"Lost on the Dark Side" presents a bouncy structure as in the good moments of dance, of cosmic techno from Nattefrost. We always remain in the field of cosmic dance, of cybernetic IDM inflated by heavy ambiences and jerky pulsatory rhythms, a bit pulsatoires, a stroboscopic, with "Pulse" and its panoply of percussions which click such as electronic castanets. "Gravitational Vortex" is deep into dance floor music with arrhythmic pulsations, cawings of spasmodic arpeggios and allegorical ringings which melt themselves into danceable orchestrations. If we stay on our chair, it's because we are knackered! Make the most of "Mare Tranquillitatis" to get your breath back because it's the only quiet track of this album filled with rhythmic dynamite. The approach is delicate and very oniric with beautiful crystal clear sequences which clink and wind among hollow winds. "Silent Sky" brings us back into the infernal rhythms of cosmic dances with a long structure which takes advantage of it s 10 minutes to well mix its rhythms with ambient phases where the guttural sounds in Secrets of Taklamakan come back to roam. This is a very Jarre track with good articulated and well measured percussions as well as samplings of manual percussions and good nervous sequences which burst out in orchestrations of very dance style. "Full Moon Rising" is also very inviting with good synth solos but the voices are less inviting, while "The Selenites" ends “Full Moon Rising” with an ambient rhythm which becomes slow, as a kind of down-tempo, drawn from the shadows of "Pulse". The moods here are rich and fed by absent voices and by good solos of a very lyrical synth. I hear here some murmurs of Let the Night Last Forever from Walter Christian Rothe.
Heavy and constantly boosted by heavy rhythms and other ones more ambient, “Full Moon Rising” is the equivalent of hammering an anvil in a porcelain store. All which falls, all which bursts produces shavings of melodies in supernatural tints. There is a superb mixture of Jean Michel Jarre and Nattefrost rhythms here with ambiences, sound decors of Tangerine Dream, period 76-77, and Mark Shreeve, if not Redshift. Even if we are far from the nuances of Beyond the Horizon, the music remains beautiful, lively and shoot with a grapeshot of sequences, bass pulsations and with percussions which whip, knock down and adjust each track towards passages always more stormy, without never neglected the melodious approach with spectral airs which haunt. To hear!

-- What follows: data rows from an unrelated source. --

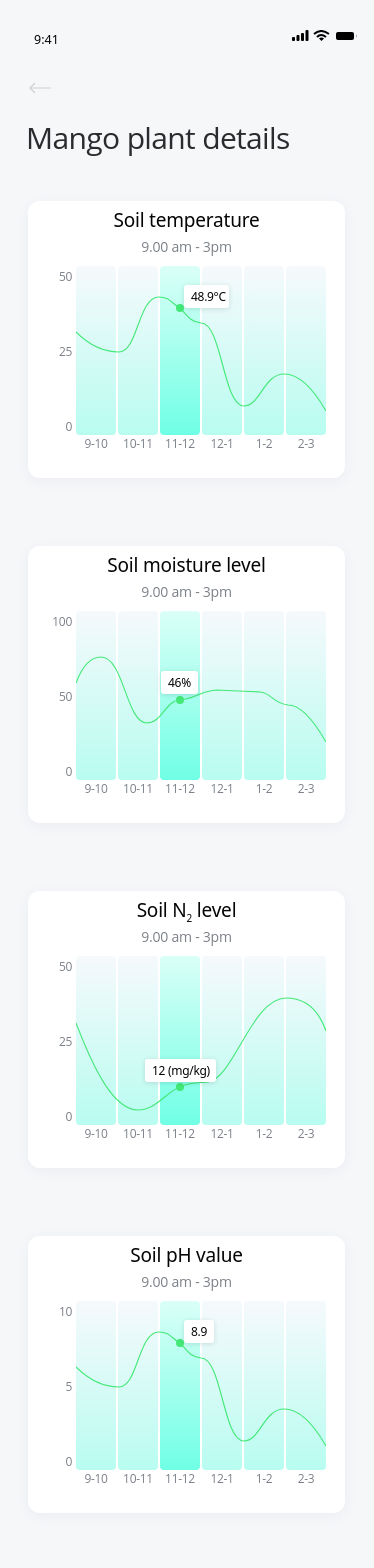
<!DOCTYPE html>
<html lang="en">
<head>
<meta charset="utf-8">
<title>Mango plant details</title>
<style>
:root{--page:#f6f7f9;--card:#fff;--ink:#050505;--heading:#2b2b2f;--muted:#7c8088;--line:#43e877;--band-top:#f6f9fc;--band-end:#b8fcf0;--active-top:#dafff7;--active-end:#70ffe5}
*{box-sizing:border-box;margin:0;padding:0}
html,body{width:374px;height:1568px;overflow:hidden}
body{background:var(--page);color:var(--ink);font-family:"Open Sans","Noto Sans",sans-serif}
svg{display:block}
.screen{width:374px;height:1568px;display:flex;flex-direction:column}
.status{height:80px;padding:30px 16px 0 34px;display:flex;justify-content:space-between;align-items:flex-start}
.time{font:500 12.5px/20px "Noto Sans",sans-serif}
.back{display:block;margin-left:29px;width:23px;height:16px}
h1{height:105px;padding:21px 0 0 26px;font-size:30px;line-height:42px;font-weight:400;letter-spacing:-.65px;color:var(--heading);white-space:nowrap}
.cards{display:flex;flex-direction:column;gap:68px;padding-left:28px}
.card{width:317px;height:277px;border-radius:12px;background:var(--card);box-shadow:0 3px 14px rgba(60,70,120,.06)}
h2{height:36px;padding-top:5px;text-align:center;font:400 19px/28px "Noto Sans",sans-serif;letter-spacing:-.2px}
h2 sub{font-size:10px;line-height:0}
.period{height:29px;text-align:center;font-size:14px;line-height:20px;letter-spacing:-.25px;color:var(--muted)}
.chart{display:grid;grid-template-columns:44px 250px;column-gap:4px;grid-template-rows:169px 18px;font-size:12px;line-height:16px;letter-spacing:-.3px;color:var(--muted)}
.scale{display:flex;flex-direction:column;justify-content:space-between;align-items:flex-end;padding-top:3px}
.plot{position:relative}
.bands,.hours{display:grid;grid-template-columns:repeat(6,40px);column-gap:2px}
.bands{height:169px}
.bands i{border-radius:4px;background:linear-gradient(var(--band-top),var(--band-end))}
.bands .active{background:linear-gradient(var(--active-top),var(--active-end))}
.hours{grid-column:2;padding-top:1px;justify-items:center;white-space:nowrap}
.curve{position:absolute;left:0;top:0;fill:none;stroke:var(--line);stroke-width:1.1}
.curve circle{fill:var(--line);stroke:none}
.value{position:absolute;height:23px;padding-left:7px;border-radius:3px;background:var(--card);box-shadow:0 1px 5px rgba(30,60,70,.16);color:var(--ink);font:400 12px/23px "Noto Sans",sans-serif;letter-spacing:-.3px;white-space:nowrap}
.value-temperature{left:108px;top:19px;width:45px}
.value-moisture{left:85px;top:60px;width:37px}
.value-nitrogen{left:69px;top:103px;width:71px}
.value-ph{left:108px;top:19px;width:30px}
</style>
</head>
<body>
<main class="screen">
  <header class="status">
    <span class="time">9:41</span>
    <svg width="67" height="12" viewBox="0 0 67 12" role="img" aria-label="Signal, wireless and battery">
      <rect x="1" y="7" width="3" height="4" rx="1"/><rect x="5.5" y="5" width="3" height="6" rx="1"/><rect x="10" y="3" width="3" height="8" rx="1"/><rect x="14.5" y="0" width="3" height="11" rx="1"/>
      <g fill="none" stroke="#000" stroke-width="2"><path d="M23 4Q30 -2 38 4"/><path d="M26 7Q30 3 35 7"/></g>
      <path d="M28 8.5Q30.5 6.5 33 8.5L30.5 11Z"/>
      <rect x="45" y="2" width="18" height="8" rx="2"/><path d="M65 4.5Q67 6 65 7.5Z" fill="#999"/>
    </svg>
  </header>
  <a class="back" href="#" aria-label="Back">
    <svg width="23" height="16" viewBox="0 0 23 16" fill="none" stroke="#cfd0d4" stroke-width="1.2"><path d="M22 8H1M6 3L1 8L6 13"/></svg>
  </a>
  <h1>Mango plant details</h1>

  <div class="cards">
    <section class="card">
      <h2>Soil temperature</h2>
      <p class="period">9.00 am - 3pm</p>
      <div class="chart">
        <div class="scale"><span>50</span><span>25</span><span>0</span></div>
        <div class="plot">
          <div class="bands"><i></i><i></i><i class="active"></i><i></i><i></i><i></i></div>
          <svg class="curve" width="250" height="169" viewBox="0 0 250 169">
            <defs><path id="falling-curve" d="M0 66C14 80 28 86 43 86C62 86 62 31 83 31C94 31 96 38 104 42C110 48 114 56 125 57C146 57 147 140 168 140C184 140 188 108 208 108C224 108 238 124 250 145"/></defs>
            <use href="#falling-curve"/><circle cx="104" cy="42" r="4"/>
          </svg>
          <span class="value value-temperature">48.9°C</span>
        </div>
        <div class="hours"><span>9-10</span><span>10-11</span><span>11-12</span><span>12-1</span><span>1-2</span><span>2-3</span></div>
      </div>
    </section>

    <section class="card">
      <h2>Soil moisture level</h2>
      <p class="period">9.00 am - 3pm</p>
      <div class="chart">
        <div class="scale"><span>100</span><span>50</span><span>0</span></div>
        <div class="plot">
          <div class="bands"><i></i><i></i><i class="active"></i><i></i><i></i><i></i></div>
          <svg class="curve" width="250" height="169" viewBox="0 0 250 169">
            <path d="M0 72C6 56 14 46 25 46C48 46 50 112 71 112C86 112 90 89 104 89C122 87 126 79 142 79C156 80 170 80 184 81C196 82 196 92 212 94C224 94 238 110 250 131"/><circle cx="104" cy="89" r="4"/>
          </svg>
          <span class="value value-moisture">46%</span>
        </div>
        <div class="hours"><span>9-10</span><span>10-11</span><span>11-12</span><span>12-1</span><span>1-2</span><span>2-3</span></div>
      </div>
    </section>

    <section class="card">
      <h2>Soil N<sub>2</sub> level</h2>
      <p class="period">9.00 am - 3pm</p>
      <div class="chart">
        <div class="scale"><span>50</span><span>25</span><span>0</span></div>
        <div class="plot">
          <div class="bands"><i></i><i></i><i class="active"></i><i></i><i></i><i></i></div>
          <svg class="curve" width="250" height="169" viewBox="0 0 250 169">
            <path d="M0 67C18 114 38 154 62 154C80 154 90 136 104 131C114 126 122 127 132 126C158 122 176 42 210 42C228 42 242 52 250 75"/><circle cx="104" cy="131" r="4"/>
          </svg>
          <span class="value value-nitrogen">12 (mg/kg)</span>
        </div>
        <div class="hours"><span>9-10</span><span>10-11</span><span>11-12</span><span>12-1</span><span>1-2</span><span>2-3</span></div>
      </div>
    </section>

    <section class="card">
      <h2>Soil pH value</h2>
      <p class="period">9.00 am - 3pm</p>
      <div class="chart">
        <div class="scale"><span>10</span><span>5</span><span>0</span></div>
        <div class="plot">
          <div class="bands"><i></i><i></i><i class="active"></i><i></i><i></i><i></i></div>
          <svg class="curve" width="250" height="169" viewBox="0 0 250 169">
            <use href="#falling-curve"/><circle cx="104" cy="42" r="4"/>
          </svg>
          <span class="value value-ph">8.9</span>
        </div>
        <div class="hours"><span>9-10</span><span>10-11</span><span>11-12</span><span>12-1</span><span>1-2</span><span>2-3</span></div>
      </div>
    </section>
  </div>
</main>
</body>
</html>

2015. Sylvain Lupari / gutsofdarkness.com & synthsequences.blogspot.ca